The End of Industrial boarding Schools
This is a photo of a mural meant to honor the students who attended Native boarding schools. Perhaps a deeper meaning remembers the breaking of a promise. The news reporter was told by a tribe member that the schools of the 80's were nothing like their early counterparts. This mural, although one of many, depicts three faces which all appear sad; possibly mourning. Two are adults and one is a child between 8 and 10 years old. There are many shades of black, grey, and blue; each person's skin is grey possibly representing that they have passed on. In the background of the picture, one of the school's surrounding walls can be seen, overcome by plants. A door to the building that hosts this mural can be seen wide open to all the elements and wildlife. This is becoming a forgotten place and these murals are part of keeping it alive to tell a tragic story.
The boarding school system didn't last forever; At least, not in it's original intent. By 1917, off-reservation schools were no longer allowed to coerce children to enroll. This lead to the encouragement of Indian youth to attend the public schools near or around their reservations. Finally, by the 1920's, boarding schools started to limit enrollment to older children above the age of 14, while those aged 14 and under were sent to public schools.1
World War I was used as one reason for Carlisle to close, being it was formally used for military training and was used for that again once the school closed its doors.2 But the closure, in the broad spectrum, was widely symbolic.
In 1918, Carlisle Indian Industrial closed for good, but when the school closed, the institutions it spawned and the desire to obliterate Native cultures did not die with it. In the U.S, after a brief period of romanticized respect shown to native cultures in the 1930's, there was a renewed federal determination to terminate tribal sovereignty and assimilate all Indians into mainstream society.

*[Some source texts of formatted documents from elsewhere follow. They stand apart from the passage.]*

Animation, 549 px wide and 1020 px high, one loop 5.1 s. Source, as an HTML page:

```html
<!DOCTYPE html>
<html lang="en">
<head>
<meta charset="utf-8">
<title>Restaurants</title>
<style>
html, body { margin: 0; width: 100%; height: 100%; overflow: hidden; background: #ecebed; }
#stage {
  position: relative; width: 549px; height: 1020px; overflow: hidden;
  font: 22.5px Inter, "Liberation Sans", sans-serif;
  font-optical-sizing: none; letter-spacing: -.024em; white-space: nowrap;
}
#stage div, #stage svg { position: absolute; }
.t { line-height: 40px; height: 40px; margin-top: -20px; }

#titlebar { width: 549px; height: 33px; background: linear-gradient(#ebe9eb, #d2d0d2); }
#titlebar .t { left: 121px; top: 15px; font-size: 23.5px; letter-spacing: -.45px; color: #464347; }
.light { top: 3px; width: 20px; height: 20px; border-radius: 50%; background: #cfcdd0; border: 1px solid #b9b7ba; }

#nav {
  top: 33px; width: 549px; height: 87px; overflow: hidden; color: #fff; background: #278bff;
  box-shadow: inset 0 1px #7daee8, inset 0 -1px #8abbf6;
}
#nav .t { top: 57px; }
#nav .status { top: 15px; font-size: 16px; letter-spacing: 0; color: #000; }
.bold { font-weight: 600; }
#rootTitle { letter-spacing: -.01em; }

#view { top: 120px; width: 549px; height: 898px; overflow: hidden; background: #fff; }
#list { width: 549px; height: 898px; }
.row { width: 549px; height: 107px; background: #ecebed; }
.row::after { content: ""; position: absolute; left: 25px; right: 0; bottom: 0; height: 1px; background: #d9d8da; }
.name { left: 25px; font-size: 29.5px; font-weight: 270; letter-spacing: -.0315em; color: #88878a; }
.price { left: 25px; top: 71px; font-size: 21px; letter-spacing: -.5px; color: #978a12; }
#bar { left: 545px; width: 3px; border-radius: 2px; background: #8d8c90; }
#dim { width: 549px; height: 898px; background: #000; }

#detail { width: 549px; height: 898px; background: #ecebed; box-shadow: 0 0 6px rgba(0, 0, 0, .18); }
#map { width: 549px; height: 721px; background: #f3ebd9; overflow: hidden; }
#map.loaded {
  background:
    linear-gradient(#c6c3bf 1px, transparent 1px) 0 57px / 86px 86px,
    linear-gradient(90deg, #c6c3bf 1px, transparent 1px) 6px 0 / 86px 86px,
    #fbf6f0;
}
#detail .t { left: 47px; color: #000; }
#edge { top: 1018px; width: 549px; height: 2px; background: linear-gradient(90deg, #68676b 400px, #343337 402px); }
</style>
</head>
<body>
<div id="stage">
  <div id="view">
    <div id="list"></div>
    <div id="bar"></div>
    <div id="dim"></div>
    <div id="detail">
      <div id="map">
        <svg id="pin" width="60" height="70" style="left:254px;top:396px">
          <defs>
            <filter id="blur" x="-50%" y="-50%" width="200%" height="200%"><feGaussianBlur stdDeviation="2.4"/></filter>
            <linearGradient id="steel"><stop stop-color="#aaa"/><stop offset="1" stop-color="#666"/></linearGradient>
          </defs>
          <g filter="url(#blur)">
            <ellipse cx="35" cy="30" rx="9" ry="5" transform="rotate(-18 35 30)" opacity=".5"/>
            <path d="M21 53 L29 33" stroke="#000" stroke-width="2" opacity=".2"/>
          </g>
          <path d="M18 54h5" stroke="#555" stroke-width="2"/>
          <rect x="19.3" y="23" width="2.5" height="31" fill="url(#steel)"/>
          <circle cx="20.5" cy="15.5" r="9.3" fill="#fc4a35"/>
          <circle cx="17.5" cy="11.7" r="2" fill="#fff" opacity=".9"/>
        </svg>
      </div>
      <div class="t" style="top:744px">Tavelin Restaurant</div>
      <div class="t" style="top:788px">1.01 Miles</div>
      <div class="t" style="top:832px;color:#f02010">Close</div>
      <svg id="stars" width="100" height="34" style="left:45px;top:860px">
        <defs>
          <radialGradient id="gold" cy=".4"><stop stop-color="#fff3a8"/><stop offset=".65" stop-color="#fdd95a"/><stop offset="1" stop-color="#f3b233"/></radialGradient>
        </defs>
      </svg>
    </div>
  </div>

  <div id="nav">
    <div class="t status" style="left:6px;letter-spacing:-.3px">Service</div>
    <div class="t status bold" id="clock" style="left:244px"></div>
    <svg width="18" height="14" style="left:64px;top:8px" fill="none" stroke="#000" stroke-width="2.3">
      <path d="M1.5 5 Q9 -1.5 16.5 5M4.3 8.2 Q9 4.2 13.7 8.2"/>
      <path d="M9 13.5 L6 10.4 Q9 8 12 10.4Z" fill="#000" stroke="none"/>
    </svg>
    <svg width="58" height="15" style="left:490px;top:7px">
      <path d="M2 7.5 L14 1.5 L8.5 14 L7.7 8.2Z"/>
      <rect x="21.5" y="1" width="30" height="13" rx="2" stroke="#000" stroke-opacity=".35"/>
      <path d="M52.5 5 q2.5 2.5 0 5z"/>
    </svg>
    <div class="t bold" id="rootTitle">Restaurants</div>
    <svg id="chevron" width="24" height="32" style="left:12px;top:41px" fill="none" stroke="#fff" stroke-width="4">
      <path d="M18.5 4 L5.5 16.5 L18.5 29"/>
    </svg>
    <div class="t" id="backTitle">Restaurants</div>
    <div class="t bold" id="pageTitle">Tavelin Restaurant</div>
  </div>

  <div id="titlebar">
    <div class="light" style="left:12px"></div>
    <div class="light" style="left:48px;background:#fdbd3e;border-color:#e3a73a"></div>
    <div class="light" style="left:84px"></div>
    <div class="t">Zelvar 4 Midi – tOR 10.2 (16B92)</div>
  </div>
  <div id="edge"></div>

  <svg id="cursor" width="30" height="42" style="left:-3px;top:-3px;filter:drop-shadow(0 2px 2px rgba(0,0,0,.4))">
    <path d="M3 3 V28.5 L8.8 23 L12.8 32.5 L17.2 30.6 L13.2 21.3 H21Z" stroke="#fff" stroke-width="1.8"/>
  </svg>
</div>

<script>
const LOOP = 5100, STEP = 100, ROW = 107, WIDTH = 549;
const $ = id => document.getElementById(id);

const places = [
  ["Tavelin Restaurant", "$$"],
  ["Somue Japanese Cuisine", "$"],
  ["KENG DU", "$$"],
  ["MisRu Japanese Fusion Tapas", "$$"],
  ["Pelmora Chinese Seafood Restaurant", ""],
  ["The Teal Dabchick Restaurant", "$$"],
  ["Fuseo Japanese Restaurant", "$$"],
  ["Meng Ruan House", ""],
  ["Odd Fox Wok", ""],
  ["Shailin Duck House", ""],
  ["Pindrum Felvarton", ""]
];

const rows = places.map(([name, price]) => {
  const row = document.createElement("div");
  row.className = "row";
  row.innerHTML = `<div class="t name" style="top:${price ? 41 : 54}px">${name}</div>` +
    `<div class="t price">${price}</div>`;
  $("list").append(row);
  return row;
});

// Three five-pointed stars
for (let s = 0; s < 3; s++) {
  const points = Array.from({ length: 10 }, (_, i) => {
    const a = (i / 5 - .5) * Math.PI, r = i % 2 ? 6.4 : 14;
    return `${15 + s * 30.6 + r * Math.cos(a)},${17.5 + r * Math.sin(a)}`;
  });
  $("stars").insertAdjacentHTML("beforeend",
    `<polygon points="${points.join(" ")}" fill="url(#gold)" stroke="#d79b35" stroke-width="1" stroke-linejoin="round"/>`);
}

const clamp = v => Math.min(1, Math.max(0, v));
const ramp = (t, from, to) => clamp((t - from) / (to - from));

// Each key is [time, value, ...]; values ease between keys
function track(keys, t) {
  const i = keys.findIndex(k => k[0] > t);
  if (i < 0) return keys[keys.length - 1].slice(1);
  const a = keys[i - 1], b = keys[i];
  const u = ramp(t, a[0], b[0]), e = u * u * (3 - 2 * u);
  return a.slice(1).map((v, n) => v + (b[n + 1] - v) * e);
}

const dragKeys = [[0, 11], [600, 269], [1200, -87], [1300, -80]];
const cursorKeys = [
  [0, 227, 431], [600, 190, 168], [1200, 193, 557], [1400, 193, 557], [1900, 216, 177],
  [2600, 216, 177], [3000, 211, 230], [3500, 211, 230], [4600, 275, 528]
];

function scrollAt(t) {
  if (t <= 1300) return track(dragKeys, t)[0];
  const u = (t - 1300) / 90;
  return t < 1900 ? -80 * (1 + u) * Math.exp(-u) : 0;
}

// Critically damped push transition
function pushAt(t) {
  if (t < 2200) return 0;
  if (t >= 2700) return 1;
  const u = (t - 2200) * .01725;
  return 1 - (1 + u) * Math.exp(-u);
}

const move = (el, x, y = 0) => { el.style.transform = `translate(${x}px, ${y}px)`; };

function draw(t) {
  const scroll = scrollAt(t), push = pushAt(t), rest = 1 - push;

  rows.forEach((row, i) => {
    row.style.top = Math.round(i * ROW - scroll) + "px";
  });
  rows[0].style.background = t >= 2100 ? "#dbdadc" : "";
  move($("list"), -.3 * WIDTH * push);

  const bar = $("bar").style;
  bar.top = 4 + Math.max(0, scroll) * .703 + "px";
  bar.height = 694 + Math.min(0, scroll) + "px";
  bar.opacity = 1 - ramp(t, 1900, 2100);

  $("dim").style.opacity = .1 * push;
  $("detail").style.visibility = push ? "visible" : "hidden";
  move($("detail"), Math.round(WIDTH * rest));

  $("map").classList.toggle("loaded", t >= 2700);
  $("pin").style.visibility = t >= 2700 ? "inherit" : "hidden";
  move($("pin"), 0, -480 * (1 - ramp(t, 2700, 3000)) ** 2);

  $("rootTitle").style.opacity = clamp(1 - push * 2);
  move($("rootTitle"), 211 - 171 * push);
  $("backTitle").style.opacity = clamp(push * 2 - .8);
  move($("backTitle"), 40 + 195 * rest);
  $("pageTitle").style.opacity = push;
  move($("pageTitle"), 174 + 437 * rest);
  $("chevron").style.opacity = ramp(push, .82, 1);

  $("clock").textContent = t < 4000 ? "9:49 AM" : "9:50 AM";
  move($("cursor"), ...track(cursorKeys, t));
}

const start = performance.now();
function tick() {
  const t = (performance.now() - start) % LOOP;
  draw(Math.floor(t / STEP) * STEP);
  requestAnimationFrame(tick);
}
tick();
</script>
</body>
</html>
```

In the face of all these threats, former students and their families chose to keep their stories hidden.3
At the closure of Carlisle, it had become evident that "civilizing" Indians through education would require more time and less repressive measures than originally believed. Although the change to the school system did not come until the publishing of the Meriam Report in 1928 and with reform policies of the New Deal in the 1930s.4
The Native American Boarding schools regain as a way to "...Solve the Indian problem."5 Although thought of as a grand gesture and fulfillment of treaty requirements, today we see the system for what it was: A way to provoke cultural genocide and wipe off the face of the earth the cultures that were present before the Europeans.